*** Supplied data

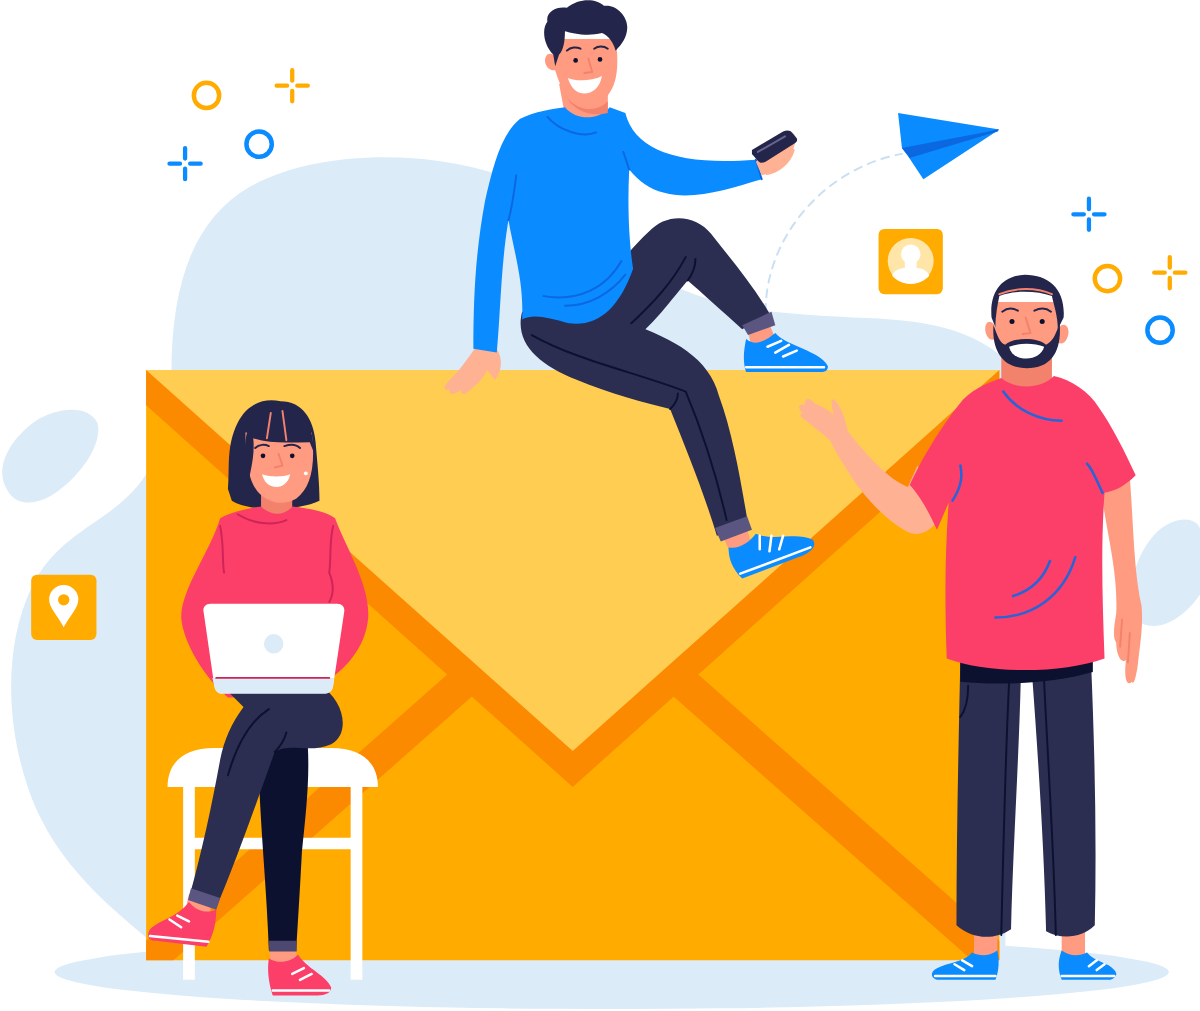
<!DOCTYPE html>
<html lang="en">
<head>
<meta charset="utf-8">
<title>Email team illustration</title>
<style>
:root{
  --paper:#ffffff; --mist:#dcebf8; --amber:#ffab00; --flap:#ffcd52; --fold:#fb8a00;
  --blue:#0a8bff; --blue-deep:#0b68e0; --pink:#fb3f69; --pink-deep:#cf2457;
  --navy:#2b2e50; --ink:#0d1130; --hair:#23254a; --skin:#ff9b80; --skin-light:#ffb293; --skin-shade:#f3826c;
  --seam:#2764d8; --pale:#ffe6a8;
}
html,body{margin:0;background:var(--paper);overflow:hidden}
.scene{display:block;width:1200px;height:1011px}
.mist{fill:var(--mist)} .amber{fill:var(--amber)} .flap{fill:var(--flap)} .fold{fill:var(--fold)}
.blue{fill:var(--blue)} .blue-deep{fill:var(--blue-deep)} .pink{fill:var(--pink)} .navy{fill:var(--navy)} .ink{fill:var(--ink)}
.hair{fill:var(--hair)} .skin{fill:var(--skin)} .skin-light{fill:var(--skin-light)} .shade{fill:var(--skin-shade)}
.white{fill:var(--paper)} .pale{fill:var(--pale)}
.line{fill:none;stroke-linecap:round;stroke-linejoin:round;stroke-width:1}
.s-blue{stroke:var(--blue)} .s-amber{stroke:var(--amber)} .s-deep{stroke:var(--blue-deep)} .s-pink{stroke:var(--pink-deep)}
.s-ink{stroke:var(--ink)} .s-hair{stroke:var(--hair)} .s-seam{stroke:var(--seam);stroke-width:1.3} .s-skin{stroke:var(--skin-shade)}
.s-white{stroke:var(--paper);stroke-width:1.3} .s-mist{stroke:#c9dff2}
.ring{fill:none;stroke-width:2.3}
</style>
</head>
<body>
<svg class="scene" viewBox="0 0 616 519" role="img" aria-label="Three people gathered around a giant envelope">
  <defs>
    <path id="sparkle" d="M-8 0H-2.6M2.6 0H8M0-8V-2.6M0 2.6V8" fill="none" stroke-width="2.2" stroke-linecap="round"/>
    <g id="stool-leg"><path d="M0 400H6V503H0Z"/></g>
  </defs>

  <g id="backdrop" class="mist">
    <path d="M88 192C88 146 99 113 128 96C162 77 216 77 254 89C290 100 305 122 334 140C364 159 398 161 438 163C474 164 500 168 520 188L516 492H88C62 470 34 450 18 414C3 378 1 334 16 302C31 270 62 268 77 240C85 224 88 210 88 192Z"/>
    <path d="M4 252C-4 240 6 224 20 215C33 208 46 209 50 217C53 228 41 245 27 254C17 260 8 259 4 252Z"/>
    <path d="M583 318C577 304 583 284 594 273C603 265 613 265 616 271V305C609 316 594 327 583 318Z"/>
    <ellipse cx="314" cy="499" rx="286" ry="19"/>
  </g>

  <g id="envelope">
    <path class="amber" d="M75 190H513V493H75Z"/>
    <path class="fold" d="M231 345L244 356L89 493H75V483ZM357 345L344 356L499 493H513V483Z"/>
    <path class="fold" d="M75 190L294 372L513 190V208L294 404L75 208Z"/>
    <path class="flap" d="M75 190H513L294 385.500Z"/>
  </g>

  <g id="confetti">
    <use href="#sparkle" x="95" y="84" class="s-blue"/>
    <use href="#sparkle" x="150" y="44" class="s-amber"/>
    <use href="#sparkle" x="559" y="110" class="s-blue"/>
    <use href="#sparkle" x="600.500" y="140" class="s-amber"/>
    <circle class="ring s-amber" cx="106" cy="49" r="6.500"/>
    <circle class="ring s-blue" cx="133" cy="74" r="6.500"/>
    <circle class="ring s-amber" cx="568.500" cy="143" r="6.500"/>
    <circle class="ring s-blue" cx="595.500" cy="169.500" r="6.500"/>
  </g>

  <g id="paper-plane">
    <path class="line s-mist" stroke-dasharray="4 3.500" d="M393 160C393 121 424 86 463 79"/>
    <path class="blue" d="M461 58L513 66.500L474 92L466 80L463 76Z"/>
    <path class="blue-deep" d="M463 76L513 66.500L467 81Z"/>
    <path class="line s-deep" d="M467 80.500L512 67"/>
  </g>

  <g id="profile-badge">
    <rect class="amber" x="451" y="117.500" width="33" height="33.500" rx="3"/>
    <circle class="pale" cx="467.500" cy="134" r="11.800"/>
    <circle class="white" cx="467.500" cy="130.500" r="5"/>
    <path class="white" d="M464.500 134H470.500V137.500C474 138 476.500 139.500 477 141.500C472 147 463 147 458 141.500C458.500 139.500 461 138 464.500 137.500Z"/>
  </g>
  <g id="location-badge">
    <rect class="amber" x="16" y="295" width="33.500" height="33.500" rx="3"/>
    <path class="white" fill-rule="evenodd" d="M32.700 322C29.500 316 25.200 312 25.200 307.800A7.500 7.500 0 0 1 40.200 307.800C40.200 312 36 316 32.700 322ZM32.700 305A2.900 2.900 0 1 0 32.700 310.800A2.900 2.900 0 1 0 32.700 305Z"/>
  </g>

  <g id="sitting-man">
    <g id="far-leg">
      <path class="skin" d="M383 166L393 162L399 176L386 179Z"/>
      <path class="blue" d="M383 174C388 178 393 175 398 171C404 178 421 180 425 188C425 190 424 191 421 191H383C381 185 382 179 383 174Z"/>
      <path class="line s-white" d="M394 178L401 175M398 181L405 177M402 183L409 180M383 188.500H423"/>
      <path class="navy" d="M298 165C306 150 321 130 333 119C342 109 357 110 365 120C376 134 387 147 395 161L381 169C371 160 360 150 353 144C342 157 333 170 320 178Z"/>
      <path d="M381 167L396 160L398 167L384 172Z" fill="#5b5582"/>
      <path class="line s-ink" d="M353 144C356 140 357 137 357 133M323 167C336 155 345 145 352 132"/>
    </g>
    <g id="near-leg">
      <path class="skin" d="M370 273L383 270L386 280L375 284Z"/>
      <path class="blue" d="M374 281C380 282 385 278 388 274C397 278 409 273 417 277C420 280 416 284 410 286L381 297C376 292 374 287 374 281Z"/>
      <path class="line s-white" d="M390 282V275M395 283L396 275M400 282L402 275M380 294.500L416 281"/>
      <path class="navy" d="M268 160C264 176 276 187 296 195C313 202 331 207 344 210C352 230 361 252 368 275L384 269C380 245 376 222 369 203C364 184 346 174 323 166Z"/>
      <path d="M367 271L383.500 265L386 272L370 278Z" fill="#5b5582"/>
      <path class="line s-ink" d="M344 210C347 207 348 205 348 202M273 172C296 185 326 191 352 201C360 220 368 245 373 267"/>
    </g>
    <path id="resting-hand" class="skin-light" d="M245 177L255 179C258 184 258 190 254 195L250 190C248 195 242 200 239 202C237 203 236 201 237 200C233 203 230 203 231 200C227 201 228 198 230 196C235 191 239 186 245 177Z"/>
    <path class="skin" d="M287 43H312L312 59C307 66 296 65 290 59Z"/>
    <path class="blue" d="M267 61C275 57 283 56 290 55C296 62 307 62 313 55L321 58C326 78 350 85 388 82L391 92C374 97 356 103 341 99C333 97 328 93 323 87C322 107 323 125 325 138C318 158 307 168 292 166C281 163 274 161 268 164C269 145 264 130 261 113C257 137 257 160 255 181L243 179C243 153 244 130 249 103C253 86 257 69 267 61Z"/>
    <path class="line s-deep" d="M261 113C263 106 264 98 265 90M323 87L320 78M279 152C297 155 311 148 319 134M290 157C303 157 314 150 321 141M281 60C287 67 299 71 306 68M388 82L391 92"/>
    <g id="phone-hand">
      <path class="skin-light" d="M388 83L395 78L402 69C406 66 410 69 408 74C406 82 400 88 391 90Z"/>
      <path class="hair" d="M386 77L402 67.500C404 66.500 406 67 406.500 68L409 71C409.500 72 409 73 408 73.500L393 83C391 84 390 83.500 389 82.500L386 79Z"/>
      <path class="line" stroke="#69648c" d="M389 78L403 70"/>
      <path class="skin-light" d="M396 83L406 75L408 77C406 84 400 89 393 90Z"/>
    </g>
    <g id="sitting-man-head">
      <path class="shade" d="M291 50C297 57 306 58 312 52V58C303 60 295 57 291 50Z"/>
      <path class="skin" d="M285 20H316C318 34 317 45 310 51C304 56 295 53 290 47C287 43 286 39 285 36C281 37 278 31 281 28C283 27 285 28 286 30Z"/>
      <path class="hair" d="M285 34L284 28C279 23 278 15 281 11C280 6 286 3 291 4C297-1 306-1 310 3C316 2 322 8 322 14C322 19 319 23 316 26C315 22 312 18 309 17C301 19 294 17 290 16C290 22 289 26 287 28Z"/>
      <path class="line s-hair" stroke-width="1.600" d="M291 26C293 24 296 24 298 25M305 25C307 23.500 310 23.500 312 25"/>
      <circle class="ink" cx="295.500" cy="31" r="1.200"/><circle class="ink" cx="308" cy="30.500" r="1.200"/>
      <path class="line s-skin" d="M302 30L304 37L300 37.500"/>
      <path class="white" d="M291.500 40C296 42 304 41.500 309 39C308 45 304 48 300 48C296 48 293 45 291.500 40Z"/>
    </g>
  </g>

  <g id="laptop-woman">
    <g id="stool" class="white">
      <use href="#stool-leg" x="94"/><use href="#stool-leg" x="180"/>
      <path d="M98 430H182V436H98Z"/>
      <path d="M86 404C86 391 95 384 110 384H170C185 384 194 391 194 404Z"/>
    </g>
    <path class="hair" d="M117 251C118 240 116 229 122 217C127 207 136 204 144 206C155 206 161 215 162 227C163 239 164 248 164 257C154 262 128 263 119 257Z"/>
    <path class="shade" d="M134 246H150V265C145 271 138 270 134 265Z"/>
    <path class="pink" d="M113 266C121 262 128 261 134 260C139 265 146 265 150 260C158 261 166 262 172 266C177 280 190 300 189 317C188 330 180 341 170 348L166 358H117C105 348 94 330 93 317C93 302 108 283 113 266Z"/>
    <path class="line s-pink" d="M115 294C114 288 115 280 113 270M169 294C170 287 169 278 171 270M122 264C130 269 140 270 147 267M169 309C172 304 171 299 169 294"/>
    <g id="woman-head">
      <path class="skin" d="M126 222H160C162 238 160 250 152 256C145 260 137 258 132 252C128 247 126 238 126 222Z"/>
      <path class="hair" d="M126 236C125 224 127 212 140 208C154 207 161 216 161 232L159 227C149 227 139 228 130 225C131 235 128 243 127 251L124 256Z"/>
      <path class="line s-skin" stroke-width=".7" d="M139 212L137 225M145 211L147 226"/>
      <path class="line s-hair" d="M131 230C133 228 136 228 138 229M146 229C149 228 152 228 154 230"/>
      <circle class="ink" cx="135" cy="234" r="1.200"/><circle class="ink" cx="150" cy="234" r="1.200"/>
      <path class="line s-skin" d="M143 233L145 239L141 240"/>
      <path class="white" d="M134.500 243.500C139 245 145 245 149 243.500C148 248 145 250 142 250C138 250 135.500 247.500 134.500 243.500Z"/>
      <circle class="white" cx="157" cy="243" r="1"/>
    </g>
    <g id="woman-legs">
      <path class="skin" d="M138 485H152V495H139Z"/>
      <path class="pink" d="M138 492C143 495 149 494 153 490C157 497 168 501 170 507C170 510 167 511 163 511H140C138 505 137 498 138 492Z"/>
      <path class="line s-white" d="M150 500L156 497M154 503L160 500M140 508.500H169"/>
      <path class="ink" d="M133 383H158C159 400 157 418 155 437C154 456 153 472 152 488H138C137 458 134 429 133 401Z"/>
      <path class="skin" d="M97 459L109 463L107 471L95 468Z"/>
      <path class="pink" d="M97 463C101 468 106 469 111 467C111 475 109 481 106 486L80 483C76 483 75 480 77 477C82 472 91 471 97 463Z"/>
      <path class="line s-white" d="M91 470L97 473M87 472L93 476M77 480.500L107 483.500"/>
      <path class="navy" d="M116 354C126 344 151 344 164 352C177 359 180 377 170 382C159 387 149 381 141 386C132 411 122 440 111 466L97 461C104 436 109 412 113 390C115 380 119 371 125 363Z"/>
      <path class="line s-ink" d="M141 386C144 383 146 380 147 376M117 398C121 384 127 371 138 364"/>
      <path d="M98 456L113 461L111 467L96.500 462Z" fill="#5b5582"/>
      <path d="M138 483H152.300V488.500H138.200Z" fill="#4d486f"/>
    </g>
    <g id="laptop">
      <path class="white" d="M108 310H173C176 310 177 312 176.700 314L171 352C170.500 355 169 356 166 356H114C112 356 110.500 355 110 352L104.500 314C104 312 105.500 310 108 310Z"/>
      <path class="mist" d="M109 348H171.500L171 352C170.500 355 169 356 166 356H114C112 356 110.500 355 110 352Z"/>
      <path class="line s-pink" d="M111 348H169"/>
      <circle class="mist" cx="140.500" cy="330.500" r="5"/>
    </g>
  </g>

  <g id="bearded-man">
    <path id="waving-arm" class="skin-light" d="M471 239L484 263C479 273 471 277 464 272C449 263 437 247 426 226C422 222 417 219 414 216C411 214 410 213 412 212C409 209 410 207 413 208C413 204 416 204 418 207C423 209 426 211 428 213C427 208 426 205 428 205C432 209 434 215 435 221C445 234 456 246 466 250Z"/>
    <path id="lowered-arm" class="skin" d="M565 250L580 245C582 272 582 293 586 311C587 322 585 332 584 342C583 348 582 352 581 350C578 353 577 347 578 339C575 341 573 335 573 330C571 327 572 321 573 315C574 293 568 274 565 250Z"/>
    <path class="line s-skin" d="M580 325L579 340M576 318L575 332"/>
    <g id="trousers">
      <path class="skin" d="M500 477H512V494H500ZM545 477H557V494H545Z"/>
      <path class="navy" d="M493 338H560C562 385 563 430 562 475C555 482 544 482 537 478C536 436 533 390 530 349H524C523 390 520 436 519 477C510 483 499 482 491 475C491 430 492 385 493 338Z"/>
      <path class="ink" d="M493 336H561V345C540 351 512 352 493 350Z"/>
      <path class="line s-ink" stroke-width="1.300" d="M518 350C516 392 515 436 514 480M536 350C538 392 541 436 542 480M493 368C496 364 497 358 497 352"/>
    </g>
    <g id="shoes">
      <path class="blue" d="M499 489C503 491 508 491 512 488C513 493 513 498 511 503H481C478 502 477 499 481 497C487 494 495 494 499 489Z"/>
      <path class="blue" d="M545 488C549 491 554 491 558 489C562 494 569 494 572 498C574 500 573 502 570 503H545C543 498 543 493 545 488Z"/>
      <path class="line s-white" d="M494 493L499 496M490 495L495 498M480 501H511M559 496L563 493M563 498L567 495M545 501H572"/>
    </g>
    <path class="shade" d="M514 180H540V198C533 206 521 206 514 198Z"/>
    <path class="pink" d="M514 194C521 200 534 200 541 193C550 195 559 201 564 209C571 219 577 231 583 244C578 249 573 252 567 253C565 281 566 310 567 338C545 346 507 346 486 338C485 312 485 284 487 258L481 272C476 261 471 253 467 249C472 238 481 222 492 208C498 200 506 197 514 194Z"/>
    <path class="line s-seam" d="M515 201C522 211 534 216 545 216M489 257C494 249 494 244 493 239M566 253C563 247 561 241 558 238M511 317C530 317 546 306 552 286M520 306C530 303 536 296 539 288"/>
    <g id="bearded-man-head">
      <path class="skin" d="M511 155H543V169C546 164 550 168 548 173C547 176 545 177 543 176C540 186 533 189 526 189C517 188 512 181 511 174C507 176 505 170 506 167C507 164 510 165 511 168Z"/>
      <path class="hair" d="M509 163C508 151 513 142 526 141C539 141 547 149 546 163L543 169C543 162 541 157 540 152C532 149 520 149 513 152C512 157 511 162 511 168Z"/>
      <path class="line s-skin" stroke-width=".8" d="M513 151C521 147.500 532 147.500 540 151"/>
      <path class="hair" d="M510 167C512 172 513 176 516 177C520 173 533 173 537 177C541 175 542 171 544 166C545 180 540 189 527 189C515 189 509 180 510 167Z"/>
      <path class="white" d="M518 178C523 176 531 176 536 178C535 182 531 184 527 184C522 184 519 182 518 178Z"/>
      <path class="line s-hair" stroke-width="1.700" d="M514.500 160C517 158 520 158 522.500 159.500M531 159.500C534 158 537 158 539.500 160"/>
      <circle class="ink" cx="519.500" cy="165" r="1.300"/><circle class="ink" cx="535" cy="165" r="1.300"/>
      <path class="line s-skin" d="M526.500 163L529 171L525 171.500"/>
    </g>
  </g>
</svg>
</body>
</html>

******
*** Supplied data

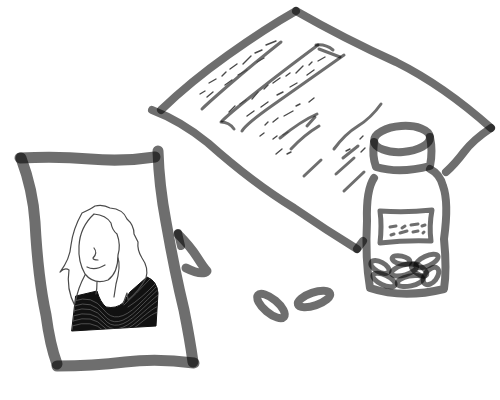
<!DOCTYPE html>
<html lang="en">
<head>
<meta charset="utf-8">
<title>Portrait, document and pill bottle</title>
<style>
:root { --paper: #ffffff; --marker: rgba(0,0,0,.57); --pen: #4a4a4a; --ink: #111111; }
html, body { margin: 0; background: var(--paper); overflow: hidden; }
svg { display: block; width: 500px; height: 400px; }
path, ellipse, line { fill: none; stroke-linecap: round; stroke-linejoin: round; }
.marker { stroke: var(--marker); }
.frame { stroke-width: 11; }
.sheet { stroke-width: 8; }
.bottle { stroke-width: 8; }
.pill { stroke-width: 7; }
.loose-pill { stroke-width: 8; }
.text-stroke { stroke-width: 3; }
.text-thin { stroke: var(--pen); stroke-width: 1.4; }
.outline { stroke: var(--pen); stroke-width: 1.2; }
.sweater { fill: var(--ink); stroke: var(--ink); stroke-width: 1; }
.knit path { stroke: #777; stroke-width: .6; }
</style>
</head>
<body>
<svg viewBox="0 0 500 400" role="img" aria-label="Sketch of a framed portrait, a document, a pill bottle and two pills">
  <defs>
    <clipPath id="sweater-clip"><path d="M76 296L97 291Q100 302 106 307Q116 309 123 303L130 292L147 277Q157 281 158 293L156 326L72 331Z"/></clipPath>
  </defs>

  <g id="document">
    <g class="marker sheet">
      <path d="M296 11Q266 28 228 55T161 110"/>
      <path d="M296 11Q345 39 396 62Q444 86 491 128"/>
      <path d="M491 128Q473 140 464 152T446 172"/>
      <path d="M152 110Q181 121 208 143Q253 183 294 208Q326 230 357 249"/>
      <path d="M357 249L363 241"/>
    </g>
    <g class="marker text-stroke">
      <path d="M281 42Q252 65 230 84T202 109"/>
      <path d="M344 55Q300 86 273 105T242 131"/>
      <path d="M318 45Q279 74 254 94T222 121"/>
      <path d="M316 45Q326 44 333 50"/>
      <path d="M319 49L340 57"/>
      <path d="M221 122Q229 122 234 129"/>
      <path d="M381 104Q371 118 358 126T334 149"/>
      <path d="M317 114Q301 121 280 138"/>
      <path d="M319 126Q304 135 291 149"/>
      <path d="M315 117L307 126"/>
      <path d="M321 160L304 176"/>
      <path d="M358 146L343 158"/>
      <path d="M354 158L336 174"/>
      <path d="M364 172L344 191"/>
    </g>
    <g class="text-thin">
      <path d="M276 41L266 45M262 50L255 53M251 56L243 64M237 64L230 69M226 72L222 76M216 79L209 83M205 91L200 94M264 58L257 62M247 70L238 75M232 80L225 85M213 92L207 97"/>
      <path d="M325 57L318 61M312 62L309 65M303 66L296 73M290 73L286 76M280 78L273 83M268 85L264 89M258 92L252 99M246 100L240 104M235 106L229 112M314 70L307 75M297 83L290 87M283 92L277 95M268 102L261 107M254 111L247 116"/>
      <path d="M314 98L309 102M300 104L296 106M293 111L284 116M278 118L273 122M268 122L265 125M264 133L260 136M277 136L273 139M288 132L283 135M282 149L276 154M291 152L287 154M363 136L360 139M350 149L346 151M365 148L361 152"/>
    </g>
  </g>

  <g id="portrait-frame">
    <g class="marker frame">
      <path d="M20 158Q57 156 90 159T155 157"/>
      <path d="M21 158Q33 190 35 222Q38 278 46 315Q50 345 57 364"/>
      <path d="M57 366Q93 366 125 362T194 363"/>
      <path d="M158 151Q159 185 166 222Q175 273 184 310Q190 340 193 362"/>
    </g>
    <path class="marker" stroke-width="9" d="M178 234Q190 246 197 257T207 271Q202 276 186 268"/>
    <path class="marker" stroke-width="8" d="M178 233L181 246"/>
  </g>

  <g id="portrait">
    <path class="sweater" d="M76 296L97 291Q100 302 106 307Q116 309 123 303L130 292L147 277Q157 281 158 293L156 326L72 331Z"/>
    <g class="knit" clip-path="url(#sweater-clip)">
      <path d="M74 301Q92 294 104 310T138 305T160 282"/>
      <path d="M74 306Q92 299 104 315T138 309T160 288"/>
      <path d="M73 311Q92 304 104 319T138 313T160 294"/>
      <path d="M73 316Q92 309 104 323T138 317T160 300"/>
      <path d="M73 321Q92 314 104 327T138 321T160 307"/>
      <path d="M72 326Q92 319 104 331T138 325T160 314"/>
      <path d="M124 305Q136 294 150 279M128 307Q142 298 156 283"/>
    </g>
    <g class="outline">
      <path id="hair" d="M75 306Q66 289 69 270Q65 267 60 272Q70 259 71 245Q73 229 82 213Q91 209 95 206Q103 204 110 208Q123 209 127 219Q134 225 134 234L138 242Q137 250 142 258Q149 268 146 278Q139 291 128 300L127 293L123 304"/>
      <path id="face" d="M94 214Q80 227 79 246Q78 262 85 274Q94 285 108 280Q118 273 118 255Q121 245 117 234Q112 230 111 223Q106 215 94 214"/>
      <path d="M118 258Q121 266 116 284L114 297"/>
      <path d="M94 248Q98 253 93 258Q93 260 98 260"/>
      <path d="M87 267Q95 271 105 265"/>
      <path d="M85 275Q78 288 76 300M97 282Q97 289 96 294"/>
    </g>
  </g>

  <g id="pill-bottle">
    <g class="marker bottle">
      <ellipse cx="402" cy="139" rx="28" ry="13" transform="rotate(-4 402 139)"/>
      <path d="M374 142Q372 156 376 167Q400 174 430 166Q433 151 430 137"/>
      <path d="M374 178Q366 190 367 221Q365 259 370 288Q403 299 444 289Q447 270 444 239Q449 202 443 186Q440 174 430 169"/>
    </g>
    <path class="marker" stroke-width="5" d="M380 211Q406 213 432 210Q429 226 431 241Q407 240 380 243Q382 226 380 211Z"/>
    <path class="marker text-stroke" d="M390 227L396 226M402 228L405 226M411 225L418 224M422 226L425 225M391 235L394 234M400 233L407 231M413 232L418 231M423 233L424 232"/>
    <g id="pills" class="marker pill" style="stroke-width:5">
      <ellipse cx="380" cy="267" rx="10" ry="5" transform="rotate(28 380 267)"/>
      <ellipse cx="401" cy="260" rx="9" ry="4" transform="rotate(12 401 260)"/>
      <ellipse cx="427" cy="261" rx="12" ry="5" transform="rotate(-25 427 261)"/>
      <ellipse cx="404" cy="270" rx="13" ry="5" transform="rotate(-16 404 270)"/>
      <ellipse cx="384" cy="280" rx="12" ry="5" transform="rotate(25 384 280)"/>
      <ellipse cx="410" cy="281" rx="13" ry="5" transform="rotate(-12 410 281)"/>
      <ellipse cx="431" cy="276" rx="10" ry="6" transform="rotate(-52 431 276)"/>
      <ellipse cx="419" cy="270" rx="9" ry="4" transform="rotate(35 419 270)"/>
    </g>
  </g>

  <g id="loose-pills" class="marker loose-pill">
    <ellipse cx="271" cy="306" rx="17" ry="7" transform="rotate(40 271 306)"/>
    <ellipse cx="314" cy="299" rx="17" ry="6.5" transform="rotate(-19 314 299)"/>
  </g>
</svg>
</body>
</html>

******

■ Exercise brief:
Lines holding "margin" in the data above: copy each of them.

■ Answer to this task:
html,body{margin:0;background:var(--paper);overflow:hidden}
html, body { margin: 0; background: var(--paper); overflow: hidden; }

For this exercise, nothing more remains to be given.